__Activity__: Determine the number of lines in the listing below in which the word "band" is present, and state it without comment.

──────────────────────────────

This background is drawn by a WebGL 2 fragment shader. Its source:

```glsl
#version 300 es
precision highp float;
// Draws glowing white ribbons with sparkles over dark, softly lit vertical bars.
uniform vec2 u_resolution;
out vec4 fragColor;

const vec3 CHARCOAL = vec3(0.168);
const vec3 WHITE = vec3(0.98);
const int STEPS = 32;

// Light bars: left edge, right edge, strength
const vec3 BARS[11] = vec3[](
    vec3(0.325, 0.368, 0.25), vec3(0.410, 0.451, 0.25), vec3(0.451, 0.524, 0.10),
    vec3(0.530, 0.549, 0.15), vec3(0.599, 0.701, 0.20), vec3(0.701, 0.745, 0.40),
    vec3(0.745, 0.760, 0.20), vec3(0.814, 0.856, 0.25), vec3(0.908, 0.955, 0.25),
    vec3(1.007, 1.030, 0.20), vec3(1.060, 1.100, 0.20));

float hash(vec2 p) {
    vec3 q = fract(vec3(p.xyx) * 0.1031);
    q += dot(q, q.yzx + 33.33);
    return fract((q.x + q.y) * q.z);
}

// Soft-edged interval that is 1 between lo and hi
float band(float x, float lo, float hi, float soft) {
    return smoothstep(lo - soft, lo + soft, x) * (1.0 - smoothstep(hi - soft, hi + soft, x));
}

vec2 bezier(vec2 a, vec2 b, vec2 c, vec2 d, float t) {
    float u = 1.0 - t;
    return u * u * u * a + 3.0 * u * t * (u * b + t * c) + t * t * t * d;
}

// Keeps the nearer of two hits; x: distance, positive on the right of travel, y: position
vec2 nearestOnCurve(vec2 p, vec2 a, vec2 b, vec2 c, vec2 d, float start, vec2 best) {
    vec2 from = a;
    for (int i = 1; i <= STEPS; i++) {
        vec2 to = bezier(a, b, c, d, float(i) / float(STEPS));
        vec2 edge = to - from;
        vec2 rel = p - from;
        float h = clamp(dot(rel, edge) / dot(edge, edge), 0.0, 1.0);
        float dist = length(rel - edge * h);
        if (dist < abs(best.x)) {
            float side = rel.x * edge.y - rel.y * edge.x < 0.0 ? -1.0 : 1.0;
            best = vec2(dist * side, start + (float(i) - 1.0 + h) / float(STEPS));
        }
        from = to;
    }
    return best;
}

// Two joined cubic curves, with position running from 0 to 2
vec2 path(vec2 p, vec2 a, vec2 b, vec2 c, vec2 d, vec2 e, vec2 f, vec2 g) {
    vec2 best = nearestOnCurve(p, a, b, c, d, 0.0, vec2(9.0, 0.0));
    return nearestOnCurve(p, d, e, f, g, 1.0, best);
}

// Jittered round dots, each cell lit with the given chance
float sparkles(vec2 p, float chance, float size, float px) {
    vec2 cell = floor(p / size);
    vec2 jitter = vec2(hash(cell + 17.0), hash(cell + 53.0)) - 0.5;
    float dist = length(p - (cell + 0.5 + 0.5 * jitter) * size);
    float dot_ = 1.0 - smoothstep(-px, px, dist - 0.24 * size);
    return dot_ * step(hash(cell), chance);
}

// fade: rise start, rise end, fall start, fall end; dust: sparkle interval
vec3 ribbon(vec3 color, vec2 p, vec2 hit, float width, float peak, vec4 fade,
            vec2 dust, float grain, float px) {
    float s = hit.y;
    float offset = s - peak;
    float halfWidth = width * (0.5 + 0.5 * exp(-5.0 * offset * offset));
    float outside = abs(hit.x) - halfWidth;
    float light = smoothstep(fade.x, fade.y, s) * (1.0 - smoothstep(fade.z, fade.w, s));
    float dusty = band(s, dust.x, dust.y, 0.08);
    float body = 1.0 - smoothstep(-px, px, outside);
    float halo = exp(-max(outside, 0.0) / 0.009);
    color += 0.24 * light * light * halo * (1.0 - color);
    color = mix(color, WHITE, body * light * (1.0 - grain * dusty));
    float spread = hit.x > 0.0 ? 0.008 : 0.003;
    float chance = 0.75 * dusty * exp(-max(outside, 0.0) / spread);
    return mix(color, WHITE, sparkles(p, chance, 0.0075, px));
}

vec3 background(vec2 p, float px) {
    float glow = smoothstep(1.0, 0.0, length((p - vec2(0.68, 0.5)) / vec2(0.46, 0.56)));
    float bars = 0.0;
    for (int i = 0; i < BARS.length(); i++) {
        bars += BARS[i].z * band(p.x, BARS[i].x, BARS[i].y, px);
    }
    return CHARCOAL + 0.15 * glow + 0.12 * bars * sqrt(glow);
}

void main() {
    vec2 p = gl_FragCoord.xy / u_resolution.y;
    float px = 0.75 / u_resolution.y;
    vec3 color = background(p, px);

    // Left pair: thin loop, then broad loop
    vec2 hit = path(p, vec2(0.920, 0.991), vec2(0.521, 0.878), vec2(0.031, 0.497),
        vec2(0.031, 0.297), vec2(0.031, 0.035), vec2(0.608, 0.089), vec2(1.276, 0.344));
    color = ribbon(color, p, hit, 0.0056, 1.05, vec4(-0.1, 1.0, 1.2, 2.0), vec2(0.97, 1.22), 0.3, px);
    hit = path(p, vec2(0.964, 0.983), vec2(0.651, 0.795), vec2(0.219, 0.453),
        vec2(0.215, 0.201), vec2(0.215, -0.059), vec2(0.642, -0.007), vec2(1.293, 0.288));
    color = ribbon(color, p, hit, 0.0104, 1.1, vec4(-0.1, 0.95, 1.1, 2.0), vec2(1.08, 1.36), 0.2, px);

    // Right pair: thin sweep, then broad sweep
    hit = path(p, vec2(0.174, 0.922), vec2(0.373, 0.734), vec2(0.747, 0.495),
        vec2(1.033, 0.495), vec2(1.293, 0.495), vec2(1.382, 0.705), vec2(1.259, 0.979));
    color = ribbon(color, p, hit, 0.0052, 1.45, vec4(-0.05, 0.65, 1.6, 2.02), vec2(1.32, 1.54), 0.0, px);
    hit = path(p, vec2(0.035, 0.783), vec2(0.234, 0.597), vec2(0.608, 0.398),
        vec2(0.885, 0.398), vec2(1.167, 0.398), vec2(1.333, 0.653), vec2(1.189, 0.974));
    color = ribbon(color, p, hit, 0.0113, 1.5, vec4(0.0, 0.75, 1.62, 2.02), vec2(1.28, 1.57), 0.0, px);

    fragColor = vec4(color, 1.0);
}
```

──────────────────────────────

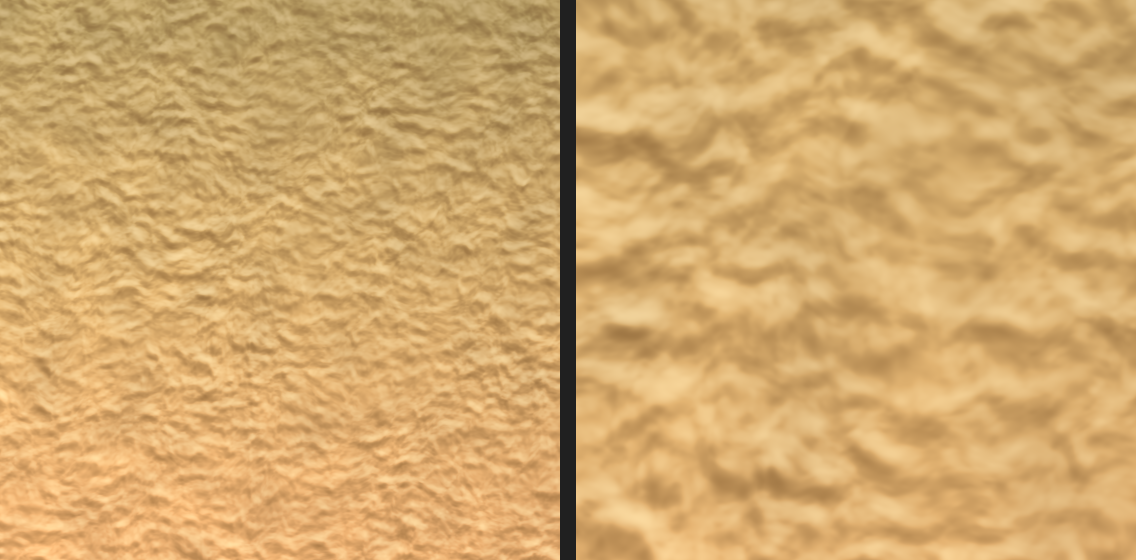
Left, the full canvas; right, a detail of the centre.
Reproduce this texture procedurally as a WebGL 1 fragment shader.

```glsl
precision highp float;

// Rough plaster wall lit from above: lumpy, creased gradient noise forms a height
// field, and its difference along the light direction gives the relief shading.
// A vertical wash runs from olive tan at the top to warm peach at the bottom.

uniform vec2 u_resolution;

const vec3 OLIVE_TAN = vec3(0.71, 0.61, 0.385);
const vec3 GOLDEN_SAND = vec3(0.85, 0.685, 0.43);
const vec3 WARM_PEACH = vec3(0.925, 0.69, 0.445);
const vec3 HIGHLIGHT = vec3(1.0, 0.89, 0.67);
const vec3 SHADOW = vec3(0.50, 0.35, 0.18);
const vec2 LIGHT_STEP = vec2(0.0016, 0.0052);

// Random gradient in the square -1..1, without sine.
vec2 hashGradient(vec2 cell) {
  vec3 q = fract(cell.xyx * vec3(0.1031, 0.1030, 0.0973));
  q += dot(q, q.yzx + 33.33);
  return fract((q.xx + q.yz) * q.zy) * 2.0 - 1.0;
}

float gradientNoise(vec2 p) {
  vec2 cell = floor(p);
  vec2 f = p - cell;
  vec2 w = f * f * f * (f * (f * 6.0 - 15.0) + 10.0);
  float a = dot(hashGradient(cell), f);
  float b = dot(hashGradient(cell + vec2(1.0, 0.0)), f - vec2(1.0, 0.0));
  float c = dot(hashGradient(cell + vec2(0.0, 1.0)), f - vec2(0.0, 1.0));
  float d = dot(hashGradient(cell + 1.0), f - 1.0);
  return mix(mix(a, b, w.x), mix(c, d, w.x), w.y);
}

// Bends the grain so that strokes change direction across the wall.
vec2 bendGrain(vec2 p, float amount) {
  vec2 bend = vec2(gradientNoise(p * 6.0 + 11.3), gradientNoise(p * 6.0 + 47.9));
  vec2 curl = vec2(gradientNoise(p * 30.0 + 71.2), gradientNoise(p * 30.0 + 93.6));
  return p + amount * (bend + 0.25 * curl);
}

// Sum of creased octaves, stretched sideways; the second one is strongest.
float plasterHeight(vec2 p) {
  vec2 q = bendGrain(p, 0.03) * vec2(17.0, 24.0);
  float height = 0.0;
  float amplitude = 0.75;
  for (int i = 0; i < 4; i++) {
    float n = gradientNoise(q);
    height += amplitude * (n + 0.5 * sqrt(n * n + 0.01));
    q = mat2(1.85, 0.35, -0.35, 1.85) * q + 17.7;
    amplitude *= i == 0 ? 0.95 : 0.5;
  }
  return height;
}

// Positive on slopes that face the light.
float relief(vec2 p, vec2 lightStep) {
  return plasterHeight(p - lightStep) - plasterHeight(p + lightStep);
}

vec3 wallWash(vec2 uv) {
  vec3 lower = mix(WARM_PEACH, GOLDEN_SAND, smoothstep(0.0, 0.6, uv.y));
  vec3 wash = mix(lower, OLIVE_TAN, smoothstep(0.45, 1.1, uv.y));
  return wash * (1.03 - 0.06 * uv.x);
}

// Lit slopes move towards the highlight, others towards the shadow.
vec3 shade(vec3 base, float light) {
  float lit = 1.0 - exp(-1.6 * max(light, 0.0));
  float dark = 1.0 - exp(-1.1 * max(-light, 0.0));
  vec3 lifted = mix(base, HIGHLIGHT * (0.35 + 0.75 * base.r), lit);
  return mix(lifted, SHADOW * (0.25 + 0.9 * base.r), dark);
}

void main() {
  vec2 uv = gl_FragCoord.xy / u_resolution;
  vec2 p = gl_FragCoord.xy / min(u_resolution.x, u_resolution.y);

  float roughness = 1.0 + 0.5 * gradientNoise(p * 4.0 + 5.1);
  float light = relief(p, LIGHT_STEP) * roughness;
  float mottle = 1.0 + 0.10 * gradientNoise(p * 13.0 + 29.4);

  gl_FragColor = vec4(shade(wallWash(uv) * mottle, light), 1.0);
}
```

──────────────────────────────

__Task output__: 3